Does the grieving person need a hand? After someone’s death, confusion reigns. We have seen a bereaved person move an object back and forth across a room multiple times while talking about the loss and then ask where the object is when they are done. Making a phone call and asking if there is anything you can do to help prepare for the holidays is a good place to start. There may be cleaning, baking, decorating or addressing Christmas cards that need to be done. And besides the task, your company provides an ear and a heart for the bereaved person to share with.
Try something new, it’s alright. When the grieving person tries to relive the event shared by the deceased loved one, it will never turn out the same way. How can it? The person they did it with is no longer there. So offer some fresh ideas, some new traditions and begin building new memories while acknowledging the importance of the old ones.
How do we handle children who have lost a parent, grandparent or another family member?
Let them talk. Kids will talk and ask questions. They have feelings and
although they struggle at times with the concept of death, they certainly know something terrible has happened. Explain this to them and let them share their memories of the loved one. In fact, kids have pretty unique ways of telling stories and their innocence can help brighten a very difficult time.
Visit the final resting place. This may or may not be a good idea.

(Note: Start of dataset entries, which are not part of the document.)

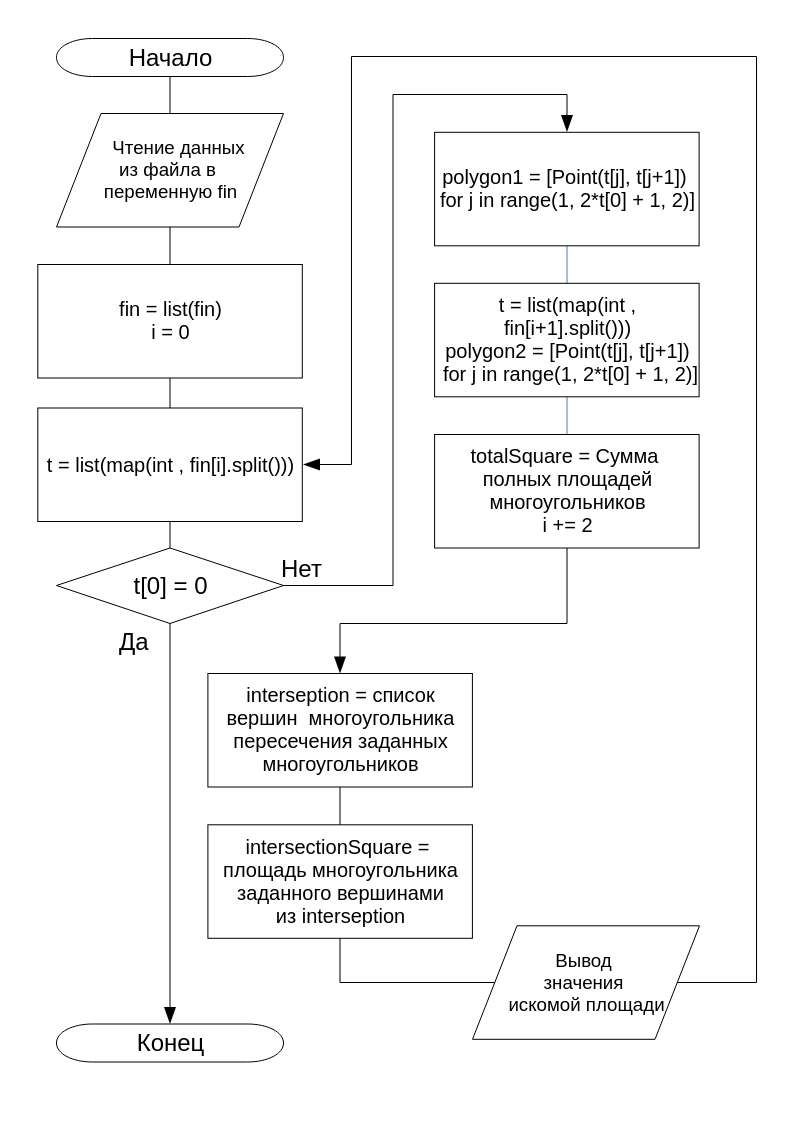
<!DOCTYPE html>
<html lang="ru">
<head>
<meta charset="utf-8">
<title>Блок-схема: площадь пересечения многоугольников</title>
<style>
:root { --paper: #fff; --ink: #000; --accent: #4a7ebb; }
* { box-sizing: border-box; }
html, body { margin: 0; }
body { background: var(--paper); }
.flowchart {
  position: relative; width: 794px; height: 1123px; overflow: hidden;
  background: var(--paper); color: var(--ink);
  font: 20px/23px "Liberation Sans", Arial, sans-serif;
}
.shapes { position: absolute; inset: 0; }
.outline { fill: var(--paper); stroke: var(--ink); }
.connector { fill: none; stroke: var(--ink); }
.connector.accent { stroke: var(--accent); }
.arrow { fill: var(--ink); }
.node {
  position: absolute; left: var(--x); top: var(--y);
  display: flex; flex-direction: column; align-items: center; justify-content: center;
  white-space: nowrap;
}
.node span { position: relative; left: var(--shift, 0); }
.process { width: 265px; height: 114px; }
.data { width: 227px; height: 114px; font-size: 18.7px; line-height: 22px; }
.terminal { width: 227px; height: 38px; font-size: 24px; line-height: 28px; }
.decision { width: 227px; height: 76px; font-size: 24px; line-height: 28px; }
.branch { position: absolute; left: var(--x); top: var(--y); font-size: 24px; line-height: 28px; }
</style>
</head>
<body>
<main class="flowchart">
  <svg class="shapes" width="794" height="1123" viewBox="0 0 794 1123" aria-hidden="true">
    <defs>
      <polygon id="arrow-down" class="arrow" points="-6,-17 6,-17 0,0"/>
      <rect id="process-box" class="outline" width="264.5" height="113.5"/>
      <polygon id="data-box" class="outline" points="44.5,0 227,0 182.5,113.5 0,113.5"/>
      <path id="terminal-box" class="outline" d="M36 0H191C211 0 227 8 227 19S211 38 191 38H36C16 38 0 30 0 19S16 0 36 0Z"/>
    </defs>
    <g class="connector">
      <path d="M170 76V114M170 226V265M170 378V408M170 521V548"/>
      <path d="M170 623V1010"/>
      <path d="M283 585.5H393V94.5H567V118"/>
      <path d="M567 548V623.5H340V660"/>
      <path d="M340 787V825"/>
      <path d="M340 938V982.5H495"/>
      <path d="M677 982.5H756.5V56.5H351.5V464.5H318"/>
    </g>
    <path class="connector accent" d="M567 246V284M567 397V435"/>
    <use href="#terminal-box" x="56.5" y="38.5"/>
    <use href="#data-box" x="56.5" y="113.5"/>
    <use href="#process-box" x="37.8" y="264.5"/>
    <use href="#process-box" x="37.8" y="408"/>
    <polygon class="outline" points="56.5,585.5 170,548 283.5,585.5 170,623.5"/>
    <use href="#terminal-box" x="56.5" y="1024"/>
    <use href="#process-box" x="434.6" y="132.3"/>
    <use href="#process-box" x="434.6" y="283.3"/>
    <use href="#process-box" x="434.6" y="434.5"/>
    <use href="#process-box" x="207.9" y="673.5"/>
    <use href="#process-box" x="207.9" y="824.8"/>
    <use href="#data-box" x="472.5" y="925.8"/>
    <use href="#arrow-down" x="170" y="1024"/>
    <use href="#arrow-down" x="567" y="132"/>
    <use href="#arrow-down" x="340" y="673.5"/>
    <use href="#arrow-down" transform="translate(303 464.5) rotate(90)"/>
  </svg>

  <div class="node terminal" style="--x:57px;--y:39px"><span>Начало</span></div>
  <div class="node data" style="--x:57px;--y:113px">
    <span style="--shift:8px">Чтение данных</span>
    <span style="--shift:-3px">из файла в</span>
    <span>переменную fin</span>
  </div>
  <div class="node process" style="--x:38px;--y:264px">
    <span>fin = list(fin)</span>
    <span>i = 0</span>
  </div>
  <div class="node process" style="--x:38px;--y:408px">
    <span>t = list(map(int , fin[i].split()))</span>
  </div>
  <div class="node decision" style="--x:57px;--y:548px"><span>t[0] = 0</span></div>
  <div class="branch" style="--x:281px;--y:555px">Нет</div>
  <div class="branch" style="--x:119px;--y:628px">Да</div>
  <div class="node terminal" style="--x:57px;--y:1024px"><span>Конец</span></div>

  <div class="node process" style="--x:435px;--y:132px">
    <span style="--shift:-3px">polygon1 = [Point(t[j], t[j+1])</span>
    <span>for j in range(1, 2*t[0] + 1, 2)]</span>
  </div>
  <div class="node process" style="--x:435px;--y:283px">
    <span>t = list(map(int ,</span>
    <span>fin[i+1].split()))</span>
    <span>polygon2 = [Point(t[j], t[j+1])</span>
    <span style="--shift:3px">for j in range(1, 2*t[0] + 1, 2)]</span>
  </div>
  <div class="node process" style="--x:435px;--y:434px">
    <span style="--shift:-3px">totalSquare = Сумма</span>
    <span>полных площадей</span>
    <span>многоугольников</span>
    <span>i += 2</span>
  </div>

  <div class="node process" style="--x:208px;--y:673px">
    <span>interseption = список</span>
    <span>вершин&nbsp; многоугольника</span>
    <span>пересечения заданных</span>
    <span>многоугольников</span>
  </div>
  <div class="node process" style="--x:208px;--y:825px">
    <span style="--shift:-3px">intersectionSquare =</span>
    <span>площадь многоугольника</span>
    <span>заданного вершинами</span>
    <span>из interseption</span>
  </div>
  <div class="node data" style="--x:473px;--y:926px">
    <span style="--shift:-3px">Вывод</span>
    <span style="--shift:-3px">значения</span>
    <span>искомой площади</span>
  </div>
</main>
</body>
</html>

If the loss is new, it may be better to let the kids sit with the memories rather than see the cemetery. We had one family tell us that they decided to take the children to the grave for the holiday and the ground was still freshly dug up. This led to one of the children becoming extremely emotional and demanding that mommy “take that dirt off of Poppa.” Going to the final resting place may work for some, but think it through first.

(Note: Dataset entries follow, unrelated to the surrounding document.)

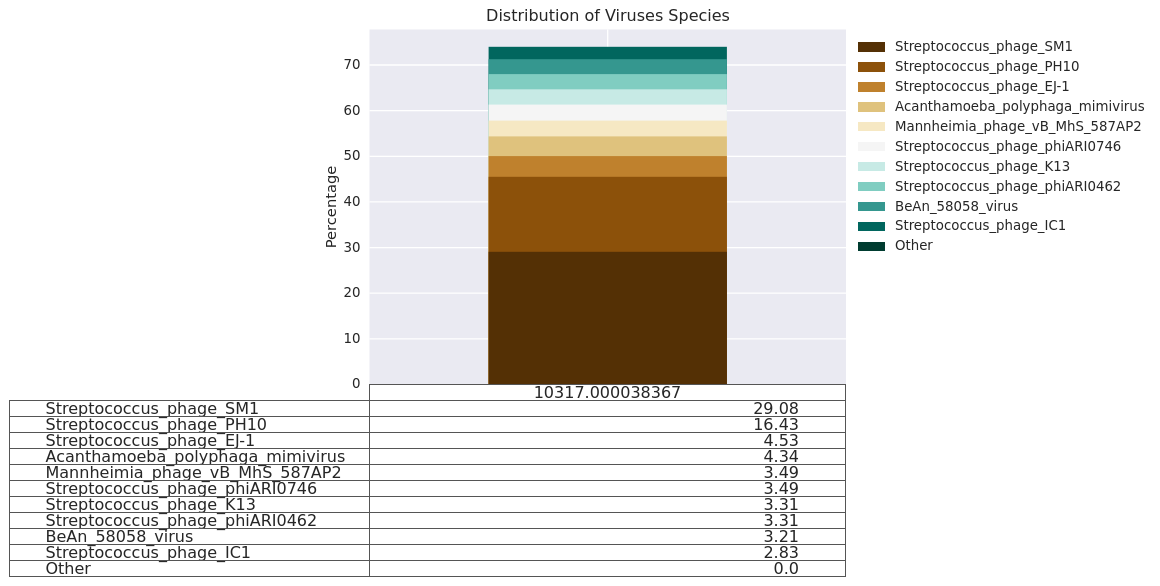
<!DOCTYPE html>
<html lang="en">
<head>
<meta charset="utf-8">
<title>Distribution of Viruses Species</title>
<style>
:root {
  --ink: #262626;
  --rule: #555;
  --plot: #eaeaf2;
  --sm1: #543005;
  --ph10: #8c510a;
  --ej1: #bf812d;
  --mimivirus: #dfc27d;
  --mannheimia: #f6e8c3;
  --ari0746: #f5f5f5;
  --k13: #c7eae5;
  --ari0462: #80cdc1;
  --bean: #35978f;
  --ic1: #01665e;
  --other: #003c30;
}
* { box-sizing: border-box; margin: 0; padding: 0; }
body { width: 1160px; height: 586px; overflow: hidden; background: #fff; }
.figure {
  position: relative; width: 1160px; height: 586px; overflow: hidden;
  font-family: "DejaVu Sans", sans-serif; font-size: 13.33px; line-height: 16px;
  color: var(--ink); white-space: nowrap;
}
.title {
  position: absolute; left: 370px; top: 6px; width: 476px;
  font-size: 16px; font-weight: 400; line-height: 20px; text-align: center;
}
.plot { position: absolute; left: 0; top: 0; }
.axis-name {
  position: absolute; left: 281px; top: 197px; width: 100px;
  font-size: 14.67px; line-height: 20px; text-align: center; transform: rotate(-90deg);
}
.ticks {
  position: absolute; left: 320px; top: 57px; width: 40.5px; height: 335.5px;
  display: flex; flex-direction: column; justify-content: space-between;
  text-align: right; list-style: none;
}
.legend {
  position: absolute; left: 858px; top: 39px; height: 215.4px;
  display: flex; flex-direction: column; justify-content: space-between; list-style: none;
}
.legend li { display: flex; align-items: center; gap: 10.5px; }
.swatch { width: 26.5px; height: 9.4px; background: var(--tone); }
.data {
  position: absolute; left: 9px; top: 384px; width: 837px;
  font-size: 16px; line-height: 15px;
}
.row { display: grid; grid-template-columns: 360px 477px; height: 16px; }
.row > * { border-top: 1px solid var(--rule); border-left: 1px solid var(--rule); height: 16px; }
.row > :last-child { border-right: 1px solid var(--rule); }
.row:last-child > * { height: 17px; border-bottom: 1px solid var(--rule); }
.sample { grid-column: 2; text-align: center; }
.species { padding-left: 35.5px; }
.value { padding-right: 46px; text-align: right; }
</style>
</head>
<body>
<main class="figure">
  <h1 class="title">Distribution of Viruses Species</h1>

  <svg class="plot" width="1160" height="586" viewBox="0 0 1160 586" role="img" aria-label="Stacked bar of virus species percentages">
    <rect x="369.5" y="29.5" width="476.5" height="355" fill="var(--plot)"/>
    <g stroke="#fff" stroke-width="1.3">
      <line x1="607.7" y1="29.5" x2="607.7" y2="384"/>
      <line x1="369.5" y1="338.9" x2="846" y2="338.9"/>
      <line x1="369.5" y1="293.2" x2="846" y2="293.2"/>
      <line x1="369.5" y1="247.6" x2="846" y2="247.6"/>
      <line x1="369.5" y1="201.9" x2="846" y2="201.9"/>
      <line x1="369.5" y1="156.3" x2="846" y2="156.3"/>
      <line x1="369.5" y1="110.7" x2="846" y2="110.7"/>
      <line x1="369.5" y1="65" x2="846" y2="65"/>
    </g>
    <g class="bar">
      <rect x="488.6" y="46.8" width="238.3" height="338" fill="var(--ic1)"/>
      <rect x="488.6" y="59.2" width="238.3" height="325" fill="var(--bean)"/>
      <rect x="488.6" y="74.1" width="238.3" height="310" fill="var(--ari0462)"/>
      <rect x="488.6" y="89.3" width="238.3" height="295" fill="var(--k13)"/>
      <rect x="488.6" y="104.6" width="238.3" height="280" fill="var(--ari0746)"/>
      <rect x="488.6" y="120.6" width="238.3" height="264" fill="var(--mannheimia)"/>
      <rect x="488.6" y="136.4" width="238.3" height="248" fill="var(--mimivirus)"/>
      <rect x="488.6" y="156.1" width="238.3" height="228" fill="var(--ej1)"/>
      <rect x="488.6" y="176.8" width="238.3" height="207.7" fill="var(--ph10)"/>
      <rect x="488.6" y="251.8" width="238.3" height="132.7" fill="var(--sm1)"/>
    </g>
  </svg>

  <p class="axis-name">Percentage</p>
  <ol class="ticks">
    <li>70</li><li>60</li><li>50</li><li>40</li><li>30</li><li>20</li><li>10</li><li>0</li>
  </ol>

  <ul class="legend">
    <li><span class="swatch" style="--tone:var(--sm1)"></span>Streptococcus_phage_SM1</li>
    <li><span class="swatch" style="--tone:var(--ph10)"></span>Streptococcus_phage_PH10</li>
    <li><span class="swatch" style="--tone:var(--ej1)"></span>Streptococcus_phage_EJ-1</li>
    <li><span class="swatch" style="--tone:var(--mimivirus)"></span>Acanthamoeba_polyphaga_mimivirus</li>
    <li><span class="swatch" style="--tone:var(--mannheimia)"></span>Mannheimia_phage_vB_MhS_587AP2</li>
    <li><span class="swatch" style="--tone:var(--ari0746)"></span>Streptococcus_phage_phiARI0746</li>
    <li><span class="swatch" style="--tone:var(--k13)"></span>Streptococcus_phage_K13</li>
    <li><span class="swatch" style="--tone:var(--ari0462)"></span>Streptococcus_phage_phiARI0462</li>
    <li><span class="swatch" style="--tone:var(--bean)"></span>BeAn_58058_virus</li>
    <li><span class="swatch" style="--tone:var(--ic1)"></span>Streptococcus_phage_IC1</li>
    <li><span class="swatch" style="--tone:var(--other)"></span>Other</li>
  </ul>

  <section class="data">
    <div class="row"><div class="sample">10317.000038367</div></div>
    <div class="row"><div class="species">Streptococcus_phage_SM1</div><div class="value">29.08</div></div>
    <div class="row"><div class="species">Streptococcus_phage_PH10</div><div class="value">16.43</div></div>
    <div class="row"><div class="species">Streptococcus_phage_EJ-1</div><div class="value">4.53</div></div>
    <div class="row"><div class="species">Acanthamoeba_polyphaga_mimivirus</div><div class="value">4.34</div></div>
    <div class="row"><div class="species">Mannheimia_phage_vB_MhS_587AP2</div><div class="value">3.49</div></div>
    <div class="row"><div class="species">Streptococcus_phage_phiARI0746</div><div class="value">3.49</div></div>
    <div class="row"><div class="species">Streptococcus_phage_K13</div><div class="value">3.31</div></div>
    <div class="row"><div class="species">Streptococcus_phage_phiARI0462</div><div class="value">3.31</div></div>
    <div class="row"><div class="species">BeAn_58058_virus</div><div class="value">3.21</div></div>
    <div class="row"><div class="species">Streptococcus_phage_IC1</div><div class="value">2.83</div></div>
    <div class="row"><div class="species">Other</div><div class="value">0.0</div></div>
  </section>
</main>
</body>
</html>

Don’t destroy the magic of Christmas for the children. Always keep in mind that the season is so special because of the kids. Although the adults may be grieving and feeling the pain, kids may not. Acknowledge that and allow them to have their time. Enjoy the family, it’s really OK.
To sum it up, time does indeed help heal most things, including loss. We need to be comfortable admitting that and comfortable sitting with someone who is grieving, Give them permission to feel what they feel and support them in the process. Some days will be better than others, some events will elicit deep emotions while others barely cause a stir, family milestones like marriages and births will dredge up feelings of loneliness while holidays will come and go accompanied by a multitude of feelings. Eventually, time will pass and sadness will fade, but our relationships with those we love never really end as long as we keep them in our hearts and minds.
After all, isn’t that what your loved one would have wanted?
Below is a handout with tips on handling loss during the holiday season. Please click on the image and download and print.
Attorney Connelly practices in the area of elder law. This area of law involves Medicaid planning and asset protection advice for those individuals entering nursing homes, planning for the possibility of disability through the use of powers of attorney for the both health care and finances, guardianship, estate planning, probate and estate administration, preparation of wills, living trusts and special or supplemental needs trusts. He represents clients primarily in the states of Rhode Island, Connecticut and the Commonwealth of Massachusetts. He was certified as an Elder Law Attorney (CELA) by the National Elder Law Foundation (NELF) in 2008. Attorney Connelly is licensed to practice before the Rhode Island, Massachusetts, Connecticut, and Federal Bars.